Reporting from Nevada City, CA.
Upon writing, I’m in Nevada City at an “herbal lounge” called Elixart. And I’m doing a drug which will, on Sept. 30, be illegal as doing heroin.
Picture courtesy of Yelp
I’m here with Mike Margolies, and we’re sharing a large pot of kratom — a plant indigenous to Thailand and Southeast Asia.
Thanks to the DEA, the contents in the glass you see below will soon be highly illegal. But not quite yet. Because, you know, arbitrariness is arbitrary.
Elixart serves up all types of weird concoctions. You can order everything from kava (a relaxing root), shilajit (a primordial ooze full of minerals), coca leaves bashed into a tea (ahem), and much more.
But kratom, today at least, is the talk of the lounge. And it’s perfect I’m here drinking this with Mike.
Mike is the “Director of Expansion” for a magazine called Psymposia. They publish articles about cognitive liberty, psychedelics and the War on Drugs.
“A big part of Psymposia’s goal,” Mike told me between sips of kratom, “is to make the drug war obsolete.”
We plan to talk more about Psymposia, and what they do, in tomorrow’s episode. Stay tuned for that.
Today, though, we’ll dig deeper into the DEA’s decision to ban kratom from being sold in the United States — even going so far as to lumping it in with Schedule I drugs such as heroin, LSD and the ever-dreaded marijuana.
According to the DEA, its decision to ban the plant is part of a larger effort to “avoid an imminent hazard to public safety.”
Keep in mind, the DEA hasn’t released any data which supports the idea that kratom is causing havoc in the harrowed streets of the Land of the Free. In fact, the actual data about Kratom reveals a different story.
Numerous medical journals have shown its effectiveness in safely fighting opiate addiction withdrawal. (In the U.S., where heroin addiction has reached near-epidemic levels, this should be worthy of an investigation, not blanket banning.) Moreover, Kratom can also be used to help relieve chronic pain in patients with chronic illnesses without the use of more-addictive opiates prescribed by doctors (pharmaceuticals, as you may know, are oftentimes the “gateway” to street heroin use).
Kratom is far safer than, let’s say, a drug called fentanyl, which is manufactured by the Arizona-based pharmaceutical company Insys. Fentanyl is 50 times stronger than heroin, and is linked to a growing number of deaths in the U.S. In fact, it’s the drug, we now know, that accidentally killed Prince.

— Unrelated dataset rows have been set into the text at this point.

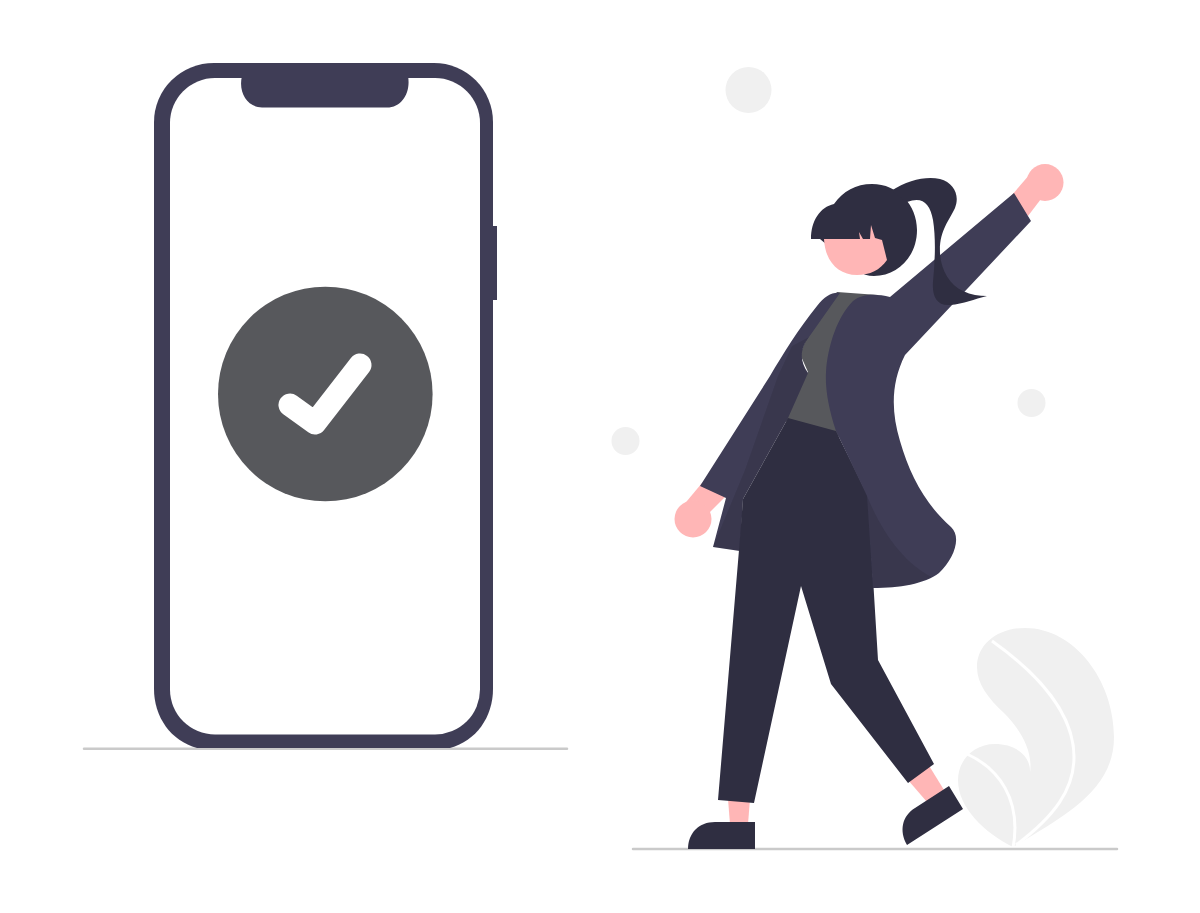
<!DOCTYPE html>
<html lang="en">
<head>
<meta charset="utf-8">
<title>Confirmed</title>
<style>
:root {
  --paper: #fff;
  --navy: #3f3d56;
  --ink: #2f2e41;
  --grey: #57585c;
  --skin: #ffb6b6;
  --mist: #f0f0f0;
  --ground: #cacaca;
}
html, body { margin: 0; overflow: hidden; background: var(--paper); }
svg { display: block; width: 1200px; height: 913px; }
.paper { fill: var(--paper); }
.navy { fill: var(--navy); }
.ink { fill: var(--ink); }
.grey { fill: var(--grey); }
.skin { fill: var(--skin); }
.mist { fill: var(--mist); }
.shade { fill: #000; opacity: .1; }
.ground { stroke: var(--ground); stroke-width: 2.5; stroke-linecap: round; }
.vein { fill: none; stroke: var(--paper); stroke-width: 3; }
.tick { fill: none; stroke: var(--paper); stroke-width: 23; stroke-linecap: round; stroke-linejoin: round; }
</style>
</head>
<body>
<svg viewBox="0 0 1200 913" role="img" aria-label="A phone showing a check mark beside a woman walking with a raised fist">
  <g id="bubbles" class="mist">
    <circle cx="748.5" cy="90" r="23"/>
    <circle cx="625.5" cy="441" r="14"/>
    <circle cx="1031.5" cy="403" r="14"/>
  </g>

  <g id="plant">
    <path class="mist" d="M1013 847C985 833 958 808 958 780C958 760 974 744 995 744C1016 744 1031 756 1030 773C1033 752 1022 731 1004 713C988 698 977 684 977 667C977 644 998 628 1025 628C1075 628 1114 681 1114 737C1114 790 1066 815 1013 847Z"/>
    <path class="vein" d="M992 641C1040 675 1074 715 1074 757C1074 789 1055 816 1016 845"/>
    <path class="vein" d="M967 754C998 768 1022 799 1013 848"/>
  </g>

  <g id="ground-lines" class="ground">
    <line x1="84" y1="748.7" x2="567" y2="748.7"/>
    <line x1="633" y1="849" x2="1117" y2="849"/>
  </g>

  <g id="phone">
    <rect class="navy" x="488" y="226" width="9" height="74"/>
    <path class="navy" d="M214 63H434A59 59 0 0 1 493 122V689C493 717 476 741 450 748H197C171 741 154 717 154 689V122A60 59 0 0 1 214 63Z"/>
    <rect class="paper" x="170" y="78" width="310" height="656.5" rx="45"/>
    <path class="navy" d="M240 76H408C411 92 402 107.500 387 107.500H262C247 107.500 238 92 242 76Z"/>
    <circle class="grey" cx="325.300" cy="394" r="107.300"/>
    <path class="tick" d="M290 405L315 423L360 365"/>
  </g>

  <g id="woman">
    <g id="feet">
      <polygon class="skin" points="728,799 750,799 748,824 730,824"/>
      <polygon class="skin" points="908,780 928,764 944,790 927,802"/>
      <path class="ink" d="M688 849C688 833 699 822 715 822H755V849Z"/>
      <path class="ink" d="M949 786L963 809L907 845C899 831 902 816 915 808Z"/>
    </g>

    <g id="lowered-arm">
      <polygon class="skin" points="702,483 726,496 708,514 682,507"/>
      <circle class="skin" cx="693" cy="519" r="18.500"/>
    </g>

    <path id="shirt" class="grey" d="M837 292L878 295L850 440L782 420L808 372L800 354L812 325Z"/>
    <g id="coat-back">
      <path class="navy" d="M840 293L809 337C799 350 800 361 808 373L788 418L743 499L740 551L713 547L726 498L700 486L770 376C783 354 799 328 817 306C825 296 832 292 840 293Z"/>
      <path class="shade" d="M809 337C799 350 800 361 808 373L788 418L743 499L740 551L713 547L745 470L778 376L792 346Z"/>
    </g>

    <path id="trousers" class="ink" d="M788 418L836 431L868 496L878 660L934 764L908 783L831 684L801 586L754 803L718 800L739 550L743 499Z"/>

    <g id="raised-arm">
      <polygon class="skin" points="1012,195 1030,174 1044,195 1028,216"/>
      <circle class="skin" cx="1045" cy="182.500" r="18.500"/>
    </g>
    <g id="coat-front">
      <path class="navy" d="M890 297L1014 193L1031 221L905 355C891 383 891 411 900 441C910 476 926 505 951 527C962 537 954 559 939 573C925 584 899 588 873 588L867 496L836 431C829 410 825 390 826 372C828 344 838 316 853 301C863 293 877 294 890 297Z"/>
      <path class="shade" d="M867 496C882 533 905 564 932 577C915 585 896 588 873 588Z"/>
    </g>

    <g id="head">
      <path class="ink" d="M811 239C811 221 820 207 834 204C843 191 856 184 872 184C898 184 917 205 917 230C917 256 898 276 874 276C868 276 862 274 858 271L820 239Z"/>
      <path class="skin" d="M824 239H860L859 232L863 239H870L871 225L875 238L882 240L887 260C880 270 870 275 857 275C838 275 825 261 824 239Z"/>
      <path id="ponytail" class="ink" d="M891 191C908 180 926 176 940 179C954 183 960 195 955 208C949 221 939 231 940 253C941 271 950 285 963 291C971 295 979 296 987 296C974 299 964 304 950 305C936 306 932 295 933 282C935 261 936 239 933 220C930 203 922 196 907 202Z"/>
    </g>
  </g>
</svg>
</body>
</html>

Kratom, on the other hand, has been shown to help drug abusers wean themselves off of hard drugs like heroin and even meth with very few (and very minor) side effects.
“Kratom,” a worker at Elixart just told us, “has properties which make it very beneficial for pain, stress and anxiety. It interacts with the opioid receptors in the brain. It is not technically an opioid, but it acts like one.”
Which is why it can help heroin users safely wean off of heroin without the excruciating — and sometimes deadly — withdrawal symptoms.
Yes, that’s right…
It’s an actual solution to the heroin epidemic. And for that reason, it should be encouraged and studied, rather than banned completely.
But, alas, government officials are all too happy to parade around pictures which show the horror of drugs — but never acknowledge the horrors created by the Drug War. And of course, they’ll be the first to ride their high horses into a Kratom facility and pick it clean after the plant becomes illegal.
Here’s the worst part…
Dig a little deeper into why Kratom is being banned, and the picture becomes painfully clear. Big Pharma wants its pound of flesh.
“Currently,” Matt Agorist writes on the Free Thought Project, “the pharmaceutical industry is using kratom alkaloids to manufacture synthetic opioids. As Cassius Kamarampi points out, three synthetic opioids, in particular, were synthesized from the alkaloids in kratom from 2008- 2016: MGM-9, MGM-15, and MGM-16. They were synthesized from kratom’s alkaloids Mitragynine and 7-Hydroxymitragynine: to make what is essentially patentable, pharmaceutical kratom.”
Glaxo Smith Kline and French Laboratories were the first at filing patents for the synthetic kratom alkaloids.
Why? Well, legal pain medicine has been killing thousands each year and converting users into heroin addicts. For that reason, Big Pharma is searching hard for an alternative.
“Kratom,” says Matt, “could be that alternative. However, since kratom can be grown in your backyard, pharmaceutical companies can’t monopolize it — unless the government outlaws it.”
And there’s the rub.
Tomorrow, we’re going to talk to our friend Mike Margolies about Kratom, abolishing the DEA, the therapeutic value of psychedelic drugs and what Psymposia is doing to “make the Drug War obsolete.”
For now, I’m going to enjoy my harmless drug before it becomes illegal.
Stay tuned. I’ll talk to you tomorrow.
Managing editor, Laissez Faire Today